Pair programming isn’t for everyone. I like to put my headphones on and get in the flow - that works for me. The main driver for pair programming was not to solve problems faster (two brains and four eyes are better than one brain and two eyes), but rather to ensure no single person became a critical point of failure. Peer review has many benefits; it solves the two brains problem, can act as a change management process when backed by technology, and it’s a way of knowledge sharing. Make this a part of your workflow combined with pair programming to shorten the feedback cycles and improve quality.
Wait?! Two points on testing? Yes.
Agile teams favour iteration over lengthy solution design documents to arrive at the correct solution. This works well when you have changing requirements or early assumptions that prove to be incorrect. However, this lack of detailed design can lead to junior developers writing poorly designed code. The side effect of this is code that is hard to change and extend. TDD is proven to improve system design because code that is easy to test happens to have the same qualities of well-architected systems; they’re easy to maintain and change.
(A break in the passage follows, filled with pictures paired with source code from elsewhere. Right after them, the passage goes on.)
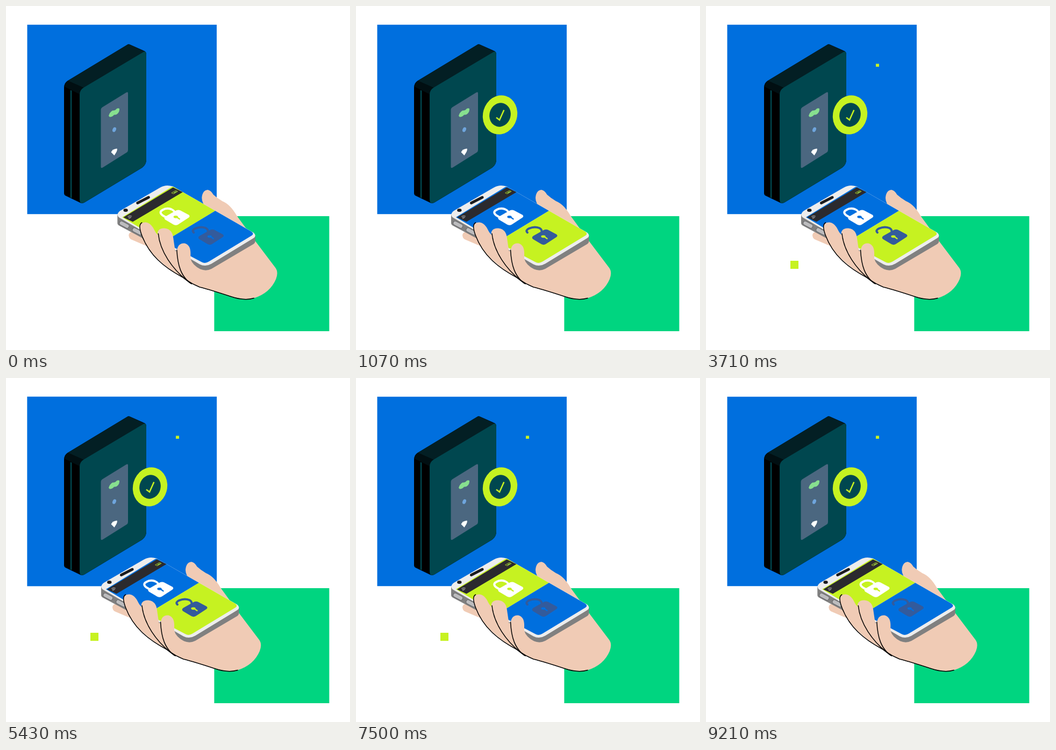
An HTML page that plays this animation: 640 by 640 pixels, repeating every 9280 ms.

```html
<!DOCTYPE html>
<html lang="en">
<head>
<meta charset="utf-8">
<title>Mobile unlock</title>
<style>
  html, body { margin: 0; width: 100%; height: 100%; overflow: hidden; background: #fff; }
  svg { display: block; width: 100vw; height: 100vh; }
  .blue { fill: #006fde; }
  .green { fill: #00d580; }
  .lime { fill: #c6f221; }
  .teal { fill: #00474f; }
  .skin { fill: #f0cbb5; }
  .ink { fill: none; stroke: #000; stroke-width: 1.5; stroke-linecap: round; }
  .line { fill: none; stroke-linecap: round; stroke-linejoin: round; }
</style>
</head>
<body>
<svg viewBox="0 0 640 640">
  <clipPath id="top"><path d="M0 27H640V640H0Z"/></clipPath>
  <g clip-path="url(#top)"><rect id="wall" class="blue" x="39.5" y="34.8" width="352.5" height="352.4"/></g>
  <rect id="floor" class="green" x="387.4" y="391" width="214" height="214"/>

  <g id="reader">
    <path d="M108 152Q108 143 115 139L225 72.500Q228 70.500 231 72L258 84Q261 86 261 90V286Q261 295 253 301L146 365.500Q142 368 138 366L111 353Q108 351.500 108 348Z"/>
    <path fill="#031f24" d="M115 139L225 72.500Q228 70.500 231 72L260 85.500L145 153Z"/>
    <path fill="#010f12" d="M108.500 150Q109 143 115 139L145 152Q138 156 137 164Z"/>
    <path class="teal" d="M119.800 156.500L122.300 157.500V357.500L119.800 356.500Z"/>
    <path class="teal" d="M137 165Q137 156 145 151.500L255 86Q261 83 261 90V286Q261 295 253 301L146 365.500Q137 370 137 360Z"/>
    <path fill="#4b6780" d="M176.500 193Q176.500 190 179 188.500L224 160.800Q227 159 227 162V268Q227 271 224.500 272.500L180 300.500Q176.500 302.500 176.500 299Z"/>
    <path fill="#87e08f" d="M191 204.500Q192.500 198 198 194.500Q203 195 206 191Q209 189.500 211 191Q211.500 196 208 200Q205 203 201 202.500Q198 206.500 193 206.500Z"/>
    <ellipse fill="#6fa5dc" cx="201.500" cy="230" rx="3.200" ry="4.600" transform="rotate(24 201.500 230)"/>
    <path fill="#fff" d="M195.500 272Q198 266 206.500 265.300Q208.500 268 201.500 278Z"/>
  </g>

  <g id="badge">
    <ellipse class="lime" cx="268" cy="202.500" rx="31.800" ry="36.700" transform="rotate(16 268 202.500)"/>
    <ellipse class="teal" cx="268" cy="202.500" rx="19.600" ry="22.400" transform="rotate(16 268 202.500)"/>
    <path class="line" stroke="#c6f221" stroke-width="2.600" style="stroke-linecap:butt;stroke-linejoin:miter" d="M261 207.500L267 212L275.300 193.500"/>
  </g>

  <rect id="dotBig" class="lime" x="157" y="474" width="15" height="15"/>
  <rect id="dotSmall" class="lime" x="316" y="107.500" width="6" height="5.500"/>

  <g id="hand">
    <path class="skin" d="M334 357Q335 343 345 342Q351 343 355.500 351Q362 357 372 363Q387 369 399 390L434 438L471 487Q477 495 472 508Q461 534 431 543.500Q413 548 388 540Q350 528 330 523L260 450L230 446L202 434Q198 431 198 426Q199 420 206 420L300 440L345 378Q334 368 334 357Z"/>

    <path fill="#808080" d="M177 388V404Q177 407 181 409L331 489.500Q342 494 352 489L430 443Q433.500 440.500 433.500 437V427Z"/>
    <path fill="#ededed" d="M181 394Q173 388 182 381L257 337.500Q267 331.500 280 335.500L430 421.500Q437 427 430 432L352 479.500Q341 486 330 480.500Z"/>
    <g class="line" stroke-width="8.500" stroke="#606064"><path d="M184.500 404L195 409.500M208.500 416.500L219 422"/></g>
    <g class="line" stroke-width="6.500" stroke="#bcbcbe"><path d="M184.500 404L195 409.500M208.500 416.500L219 422"/></g>
    <path id="paneTop" d="M186 393L278 336.600Q280 335.600 282 336.800L359 381L263 439Z"/>
    <path id="paneLow" d="M359 381L426 419.500Q432 423.500 427 427L347 475.500Q340 480 333 476L263 439Z"/>
    <path fill="#2b2a2e" d="M188 393.200L280.500 337.500L298.500 346.300L205.500 401.500Z"/>
    <path class="line" stroke="#1b1b1d" stroke-width="5" d="M214.500 366.500L235 356"/>
    <ellipse fill="#1b1b1d" cx="192.300" cy="380" rx="4.200" ry="2.900"/>
    <g class="line" stroke="#ddd" stroke-width=".8"><path d="M196.500 391.500Q200 389 203.500 391M197.500 393.500Q200 391.500 202.500 393.200M198.500 395.300L201 394.200"/></g>
    <path class="line" stroke="#c6f221" stroke-width=".8" d="M278 347.500L285.500 343.300L289 345L281.500 349.300Z"/>
    <path fill="#8fc64a" d="M281 347.600L285.500 344.800L287.500 345.700L282.500 348.600Z"/>

    <g fill="#fff">
      <path class="line" style="fill:none" stroke="#fff" stroke-width="4" d="M268 393.500L261 389.500Q253.500 383.500 261 379.500Q268 375 277 378Q284 381 284 386"/>
      <path id="lock" d="M266 397.500Q262.500 394.500 266.500 391.500L286 380.500Q290.500 378.500 294.500 380.500L309.500 388.500Q313 391 309.500 393.800L290 406.500Q286 409 281.500 406.800Z"/>
    </g>
    <g id="keyTop" class="line" stroke-width="2.300"><path d="M287 392.500L292.500 396.300"/><ellipse cx="285.500" cy="392.300" rx="3" ry="1.200"/></g>

    <path class="line" stroke="#335b9c" stroke-width="4" d="M319 421.500Q314.500 417.500 322 413.800Q332 409.500 341 413Q346 415.500 345.500 420"/>
    <use href="#lock" x="63.300" y="36.300" fill="#335b9c"/>
    <g id="keyLow" class="line" stroke-width="2.300" transform="translate(63 36.500)"><path d="M287 392.500L292.500 396.300"/><ellipse cx="285.500" cy="392.300" rx="3" ry="1.200"/></g>

    <path class="skin" d="M218.500 411C219 405 224 402 230 402.500C241 404.500 244 414 248 421L252 426C250 418 256 412.500 265 413.500C276 415 280 422 281 432L284.500 456L288 456C288 446 294 440.500 302 441.500C311 444 313.500 452 313 462V470Q316 482 333 491L345 528L313 516L298 504.500C262 484 222 450 218.500 411Z"/>
    <path class="ink" d="M222.500 403C217 406 217.500 414 222.500 427C236 463 263 486 298 504.500"/>
    <path class="ink" d="M253 423.500C256 455 278 490 313 516"/>
    <path class="ink" d="M287.500 454C289 482 295 504 315 517"/>
    <path class="ink" d="M298 504.500Q313 516 330 523Q350 528 388 540.500Q413 549 431 543.500"/>
  </g>
</svg>
<script>
  const LOOP = 9280, BLUE = '#006fde', LIME = '#c6f221';
  const el = id => document.getElementById(id);
  const ramp = (t, from, span) => Math.min(1, Math.max(0, (t - from) / span));
  const smooth = p => p * p * (3 - 2 * p);
  const show = (id, on) => el(id).setAttribute('visibility', on ? 'visible' : 'hidden');

  function scale(id, x, y, s) {
    el(id).setAttribute('transform', `translate(${x} ${y}) scale(${s}) translate(${-x} ${-y})`);
  }

  // Swell in, then ease back out
  function pulse(t, start, rise = 430, fall = 430) {
    const peak = start + rise;
    return t < peak ? ramp(t, start, rise) ** 2 : (1 - ramp(t, peak, fall)) ** 2;
  }

  function draw(t) {
    const flash = t >= 2570 ? (1 - ramp(t, 2570, 240)) ** 2 : 0;
    const wall = flash + pulse(t, 2825) + pulse(t, 5380, 480);
    const floor = pulse(t, 2860) + pulse(t, 5570);
    scale('wall', 215.75, 211, 1 + 0.0745 * wall);
    scale('floor', 494.4, 498, 1 + 0.077 * floor);

    const grow = smooth(ramp(t, 200, 600));
    show('badge', grow > 0);
    scale('badge', 259, 202.5, grow);

    const away = 1 - smooth(ramp(t, 0, 820)) + smooth(ramp(t, 7570, 820));
    el('hand').setAttribute('transform', `translate(${30.3 * away} 0)`);

    const open = t >= 1070 && t < 7500;
    const top = open ? BLUE : LIME, low = open ? LIME : BLUE;
    el('paneTop').setAttribute('fill', top);
    el('paneLow').setAttribute('fill', low);
    el('keyTop').setAttribute('stroke', top);
    el('keyLow').setAttribute('stroke', low);

    show('dotBig', t >= 2000 && t < 9210);
    show('dotSmall', t >= 2570);
  }

  const born = performance.now();
  function tick() {
    draw((performance.now() - born) % LOOP);
    requestAnimationFrame(tick);
  }
  tick();
</script>
</body>
</html>
```
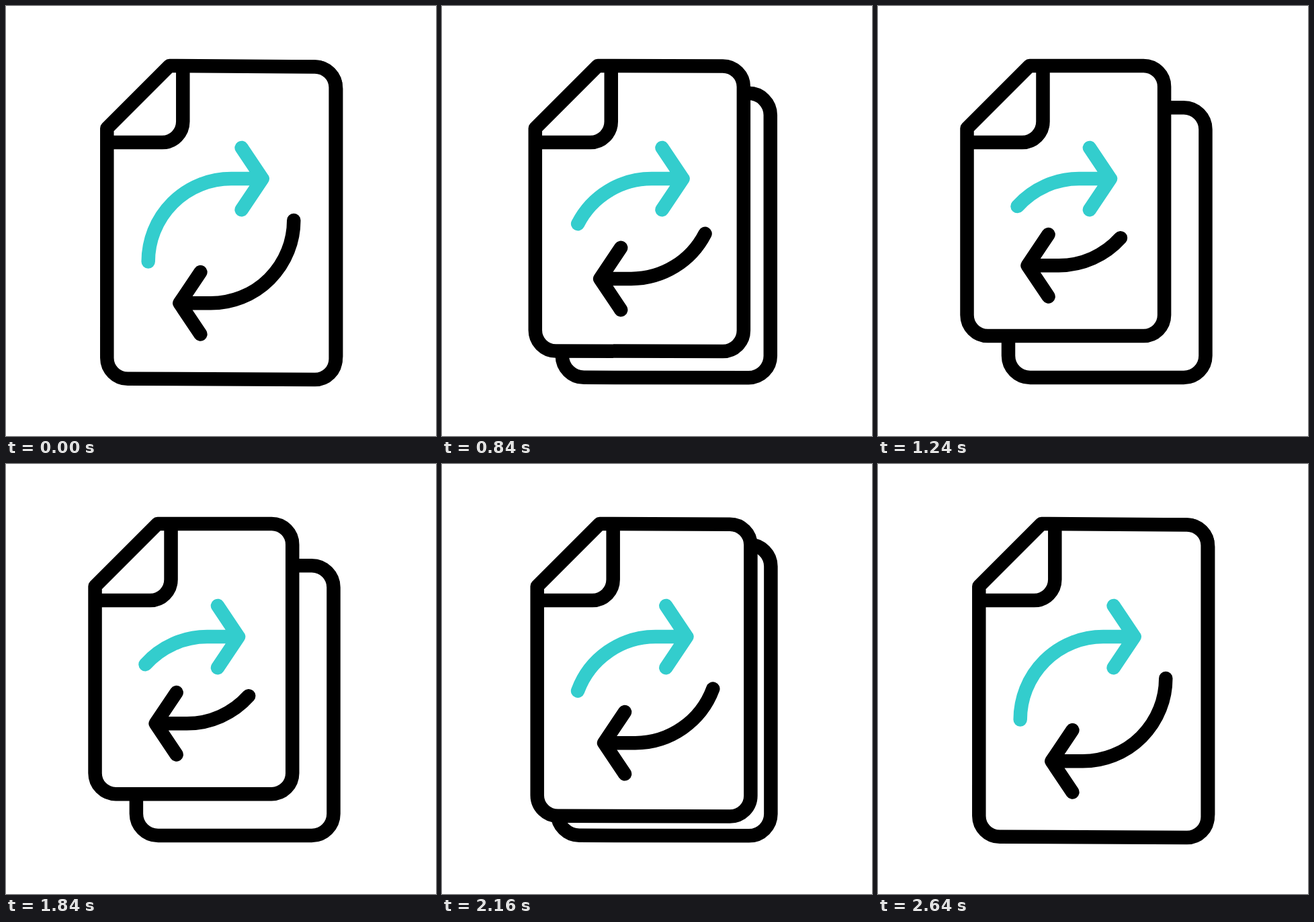
Animation, 640 px wide and 640 px high, one loop 3 s. Source, as an HTML page:

```html
<!DOCTYPE html>
<html lang="en">
<head>
<meta charset="utf-8">
<title>Copy file</title>
<style>
  html, body { margin: 0; width: 100%; height: 100%; overflow: hidden; background: #fff; }
  svg { display: block; width: 100vw; height: 100vh; }
  path { fill: none; stroke: #000; stroke-width: 20.5; stroke-linejoin: round; }
  #page { fill: #fff; }
  #up, #down { stroke-linecap: round; }
  #up { stroke: #33cdcd; }
</style>
</head>
<body>
<svg viewBox="0 0 640 640">
  <path id="back"/>
  <path id="page"/>
  <path id="fold"/>
  <path id="up"/>
  <path id="down"/>
</svg>
<script>
const LOOP = 3000;
const OUT = [480, 760];   // start, duration
const BACK = [1800, 840];
const TOP = 89, CUT = 93, R = 30.9, BACK_R = 32.5, ARC = 123.4;

const draw = (id, d) => document.getElementById(id).setAttribute('d', d);
const mix = (a, b, p) => a + (b - a) * p;

// cubic-bezier(.6, 0, .2, 1)
function ease(x) {
  if (x <= 0) return 0;
  if (x >= 1) return 1;
  let lo = 0, hi = 1, m;
  for (let i = 0; i < 24; i++) {
    m = (lo + hi) / 2;
    const bx = 1.8 * m * (1 - m) ** 2 + 0.6 * m * m * (1 - m) + m ** 3;
    if (bx < x) lo = m; else hi = m;
  }
  return m * m * (3 - 2 * m);
}

const progress = (t, [start, length]) => ease((t - start) / length);

// Arrow with its tip at x, y; dir 1 points right, -1 points left.
function arrow(x, y, dir, angle) {
  const a = angle * Math.PI / 180;
  const cx = x - 46.5 * dir, cy = y + ARC * dir;
  const tx = cx - ARC * Math.cos(a) * dir, ty = cy - ARC * Math.sin(a) * dir;
  const hx = x - 31 * dir;
  return `M${tx} ${ty}A${ARC} ${ARC} 0 0 1 ${cx} ${y}H${x}` +
         `M${hx} ${y - 46.2}L${x} ${y}L${hx} ${y + 46.2}`;
}

function render(p) {
  const corner = (r, x, y) => `A${r} ${r} 0 0 1 ${x} ${y}`;
  const tilt = 1.4 * (1 - p);

  const l = mix(150.3, 132.5, p), r = mix(490.7, 426.1, p), b = mix(554.7, 491, p);
  draw('page', `M${l} ${TOP + CUT}L${l + CUT} ${TOP}L${r - R} ${TOP + tilt}` +
    corner(R, r, TOP + R + tilt) + `V${b - R + tilt}` +
    corner(R, r - R, b + tilt) + `L${l + R} ${b}` +
    corner(R, l, b - R) + 'Z');

  const fx = l + 113, fy = 203;
  draw('fold', `M${fx} ${TOP}V${fy - R}` + corner(R, fx - R, fy) + `H${l}`);

  const bl = mix(151, 194, p), br = mix(491.2, 487.5, p), bt = mix(90.5, 151.3, p);
  const bb = 553, q = BACK_R;
  draw('back', `M382 ${bt}H${br - q}` + corner(q, br, bt + q) +
    `V${bb - q}` + corner(q, br - q, bb + tilt / 2) +
    `L${bl + q} ${bb - tilt / 3}` + corner(q, bl, bb - q) + 'V478');

  const angle = 41.9 * p;
  draw('up', arrow(mix(381.6, 345.9, p), 257.1, 1, angle));
  draw('down', arrow(mix(258.4, 222.6, p), mix(442.3, 386.2, p), -1, angle));
}

function tick() {
  const t = performance.now() % LOOP;
  render(progress(t, OUT) - progress(t, BACK));
  requestAnimationFrame(tick);
}
tick();
</script>
</body>
</html>
```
I often find that people new to TDD absolutely hate it, but once they have delivered a few features using it, they often question how they ever did it any other way. Not convinced with the benefits of TDD, read this:: https://arxiv.org/ftp/arxiv/papers/1711/1711.05082.pdf
If you spend more than 30 minutes merging and running your tests, then you’re doing it wrong… and 30 minutes is conservative! Continuous integration is the process of regularly merging your code with the main line of code and validating functionality by running all of your tests simultaneously. Continuous integration is often confused with a continuous build, but it’s worth noting they are not the same. You are not doing continuous integration just because you run your tests when you commit code.
Watch this video from 9;33 for the proof;
Standards carry a negative undertone because they’re seen to be restrictive. However, standards take away some of the cognitive load of ensuring we all do things in the same way. In most cases, standards are automated and should form part of the delivery pipeline, minimising the burden to the developer. Many of the tools in circulation today help minimise bugs in code by encouraging best practice. Embrace standards, don’t fight them.
That was a whistle-stop tour of some foundations you should have embedded to make the Agile adoption more fruitful.
f0f1473 @ 2021-01-08